WORK TO BE COMPLETED - Here are records with pictures in them. Copy all of them exactly and leave the pictures out.

=== RECORDS PROVIDED ===

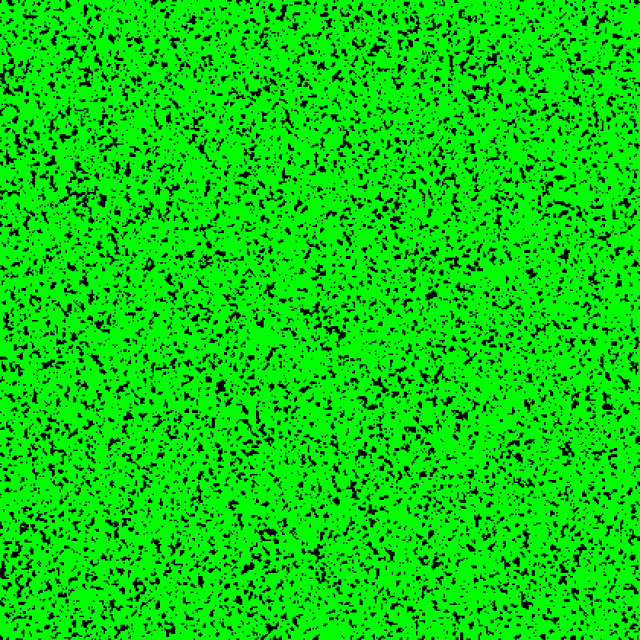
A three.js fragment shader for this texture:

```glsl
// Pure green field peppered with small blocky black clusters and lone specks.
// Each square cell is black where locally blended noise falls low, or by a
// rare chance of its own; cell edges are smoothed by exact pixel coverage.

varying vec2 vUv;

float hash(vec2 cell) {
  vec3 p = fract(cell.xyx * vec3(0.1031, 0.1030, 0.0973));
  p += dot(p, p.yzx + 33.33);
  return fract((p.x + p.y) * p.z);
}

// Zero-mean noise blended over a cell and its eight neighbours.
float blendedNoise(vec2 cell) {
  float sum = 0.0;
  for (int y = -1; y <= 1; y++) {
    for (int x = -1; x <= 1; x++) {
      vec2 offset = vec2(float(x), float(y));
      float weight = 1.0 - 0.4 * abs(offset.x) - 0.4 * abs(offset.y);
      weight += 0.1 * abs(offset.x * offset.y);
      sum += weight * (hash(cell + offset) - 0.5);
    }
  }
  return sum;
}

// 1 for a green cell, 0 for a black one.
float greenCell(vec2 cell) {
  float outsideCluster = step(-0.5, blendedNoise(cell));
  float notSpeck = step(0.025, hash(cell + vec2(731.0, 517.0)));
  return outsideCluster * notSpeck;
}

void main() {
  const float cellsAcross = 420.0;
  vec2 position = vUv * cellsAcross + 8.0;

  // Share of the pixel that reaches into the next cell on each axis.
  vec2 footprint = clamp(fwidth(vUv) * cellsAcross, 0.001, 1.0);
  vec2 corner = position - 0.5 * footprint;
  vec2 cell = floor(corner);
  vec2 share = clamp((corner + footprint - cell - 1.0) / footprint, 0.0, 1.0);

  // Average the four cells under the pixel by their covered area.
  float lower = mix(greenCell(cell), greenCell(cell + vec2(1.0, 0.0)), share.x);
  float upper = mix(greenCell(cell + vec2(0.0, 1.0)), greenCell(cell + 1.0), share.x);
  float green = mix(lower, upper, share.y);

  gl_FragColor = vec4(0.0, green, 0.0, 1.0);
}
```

===

SOLUTION TO THIS TASK -
A three.js fragment shader for this texture:

```glsl
// Pure green field peppered with small blocky black clusters and lone specks.
// Each square cell is black where locally blended noise falls low, or by a
// rare chance of its own; cell edges are smoothed by exact pixel coverage.

varying vec2 vUv;

float hash(vec2 cell) {
  vec3 p = fract(cell.xyx * vec3(0.1031, 0.1030, 0.0973));
  p += dot(p, p.yzx + 33.33);
  return fract((p.x + p.y) * p.z);
}

// Zero-mean noise blended over a cell and its eight neighbours.
float blendedNoise(vec2 cell) {
  float sum = 0.0;
  for (int y = -1; y <= 1; y++) {
    for (int x = -1; x <= 1; x++) {
      vec2 offset = vec2(float(x), float(y));
      float weight = 1.0 - 0.4 * abs(offset.x) - 0.4 * abs(offset.y);
      weight += 0.1 * abs(offset.x * offset.y);
      sum += weight * (hash(cell + offset) - 0.5);
    }
  }
  return sum;
}

// 1 for a green cell, 0 for a black one.
float greenCell(vec2 cell) {
  float outsideCluster = step(-0.5, blendedNoise(cell));
  float notSpeck = step(0.025, hash(cell + vec2(731.0, 517.0)));
  return outsideCluster * notSpeck;
}

void main() {
  const float cellsAcross = 420.0;
  vec2 position = vUv * cellsAcross + 8.0;

  // Share of the pixel that reaches into the next cell on each axis.
  vec2 footprint = clamp(fwidth(vUv) * cellsAcross, 0.001, 1.0);
  vec2 corner = position - 0.5 * footprint;
  vec2 cell = floor(corner);
  vec2 share = clamp((corner + footprint - cell - 1.0) / footprint, 0.0, 1.0);

  // Average the four cells under the pixel by their covered area.
  float lower = mix(greenCell(cell), greenCell(cell + vec2(1.0, 0.0)), share.x);
  float upper = mix(greenCell(cell + vec2(0.0, 1.0)), greenCell(cell + 1.0), share.x);
  float green = mix(lower, upper, share.y);

  gl_FragColor = vec4(0.0, green, 0.0, 1.0);
}
```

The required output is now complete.